When my father was struggling with memory loss, his doctors prescribed both Aricept and Namenda. If they helped his memory and thinking, I couldn’t tell. For Dad, the side effects of these medicines didn’t seem to be worth any benefit.
But for other people with memory loss, these drugs seem to be very helpful, and the side effects are generally tolerable. This wide variety in benefits and side effects may be what the American Academy of Family Practitioners (AAFP) and the American College of Physicians (ACP) were trying to address when they published new guidelines about drug treatment of dementia last month.
The guidelines are based on a meta-analysis of previous studies of the cholinesterase inhibitors Aricept, Razadyne, Exelon and tacrine (no longer commonly prescribed) as well as memantine (Namenda).
The news item on the AAFP site summarizes the guidelines for doctors this way:
If you're considering pharmacological therapy for a patient with dementia, be aware that there's only modest evidence of clinically meaningful benefit for the average patient. Therefore, conduct an individualized assessment of your patient and his or her situation, in consultation with caregivers, to determine if a trial of drug therapy is appropriate. If you decide to prescribe, choose one of the five FDA-approved drugs for dementia based on cost, ease of use, tolerability and side effects, because currently there's no convincing evidence that any one of the drugs is more effective than another.
I’m not sure there’s anything new in this recommendation. But the bleak photo accompanying the news on the AAFP site started me thinking. It shows an older woman staring blankly out a kitchen window. She looks lonely, unhappy, and disengaged. Is this how doctors see people with Alzheimer’s and dementia? Maybe this stock photo is an accurate portrayal of the average memory loss patient, but it’s not typical of many I know. Their lives are far richer and meaningful than what the photo implies. This more positive view is addressed in a soon-to-be-published paper by Renee Beard (a geriatric sociologist at the University of Illinois - Chicago), Don Moyer and Jenny Knaus.
My father’s love of family, friends and animals, along with his fascination with music, sailing and gardening, defined him much more than his memory loss did. But did his doctors just see a male version of the stock photo? It’s hard to say.

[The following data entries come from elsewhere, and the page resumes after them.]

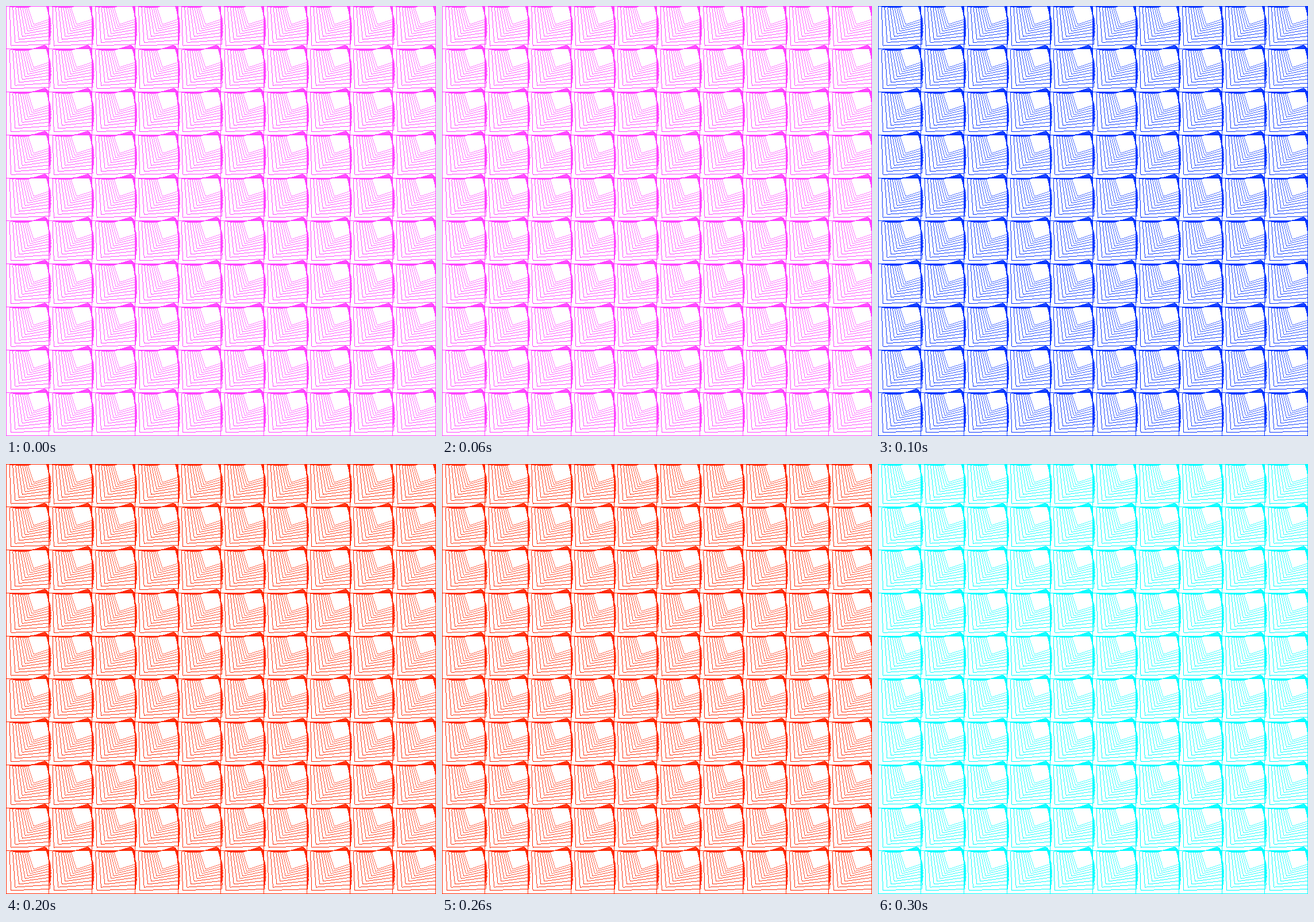
Write an HTML page that moves like this. It is 748 by 748 pixels and loops after 400 ms.

```html
<!DOCTYPE html>
<html lang="en">
<head>
<meta charset="utf-8">
<title>Twisting squares</title>
<style>
  html, body { margin: 0; width: 100%; height: 100%; overflow: hidden; background: #fff; }
  svg { display: block; width: 748px; height: 748px; }
  path { fill: none; shape-rendering: crispEdges; }
</style>
</head>
<body>
<svg id="pattern" viewBox="0 0 748 748"></svg>
<script>
const COLORS = ['#ff40ff', '#0433ff', '#ff2600', '#00fdff'];
const STEP_MS = 100;
const CELLS = 10, PITCH = 74.75, SQUARES = 10;
const SHRINK = 0.907, TURN = -2 * Math.PI / 180;
const SHIFT = { x: 6, y: 1.1 };
const LINE_WIDTH = 1.05;

const pattern = document.getElementById('pattern');

function squarePath(x, y, size, angle) {
  const dx = size * Math.cos(angle), dy = size * Math.sin(angle);
  return `M${x} ${y}l${dx} ${dy}l${-dy} ${dx}l${-dx} ${-dy}z`;
}

// Draws one nesting level in every cell as a single path.
function addLevel(x, y, scale, angle) {
  let d = '';
  for (let row = 0; row < CELLS; row++)
    for (let column = 0; column < CELLS; column++)
      d += squarePath(column * PITCH + x, row * PITCH + y, PITCH * scale, angle);
  const path = document.createElementNS('http://www.w3.org/2000/svg', 'path');
  path.setAttribute('d', d);
  path.setAttribute('stroke-width', LINE_WIDTH * Math.sqrt(scale));
  pattern.append(path);
}

// Each square is the previous one shifted, turned and shrunk in its own frame.
let x = 0.2, y = 0.2;
for (let i = 0; i < SQUARES; i++) {
  const scale = SHRINK ** i, angle = TURN * i;
  addLevel(x, y, scale, angle);
  const cos = scale * Math.cos(angle), sin = scale * Math.sin(angle);
  x += SHIFT.x * cos - SHIFT.y * sin;
  y += SHIFT.x * sin + SHIFT.y * cos;
}

function draw() {
  const step = Math.floor(performance.now() / STEP_MS) % COLORS.length;
  pattern.setAttribute('stroke', COLORS[step]);
  requestAnimationFrame(draw);
}
draw();
</script>
</body>
</html>
```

Maybe I’m overreacting to the picture on the AAFP site – let me know what you think.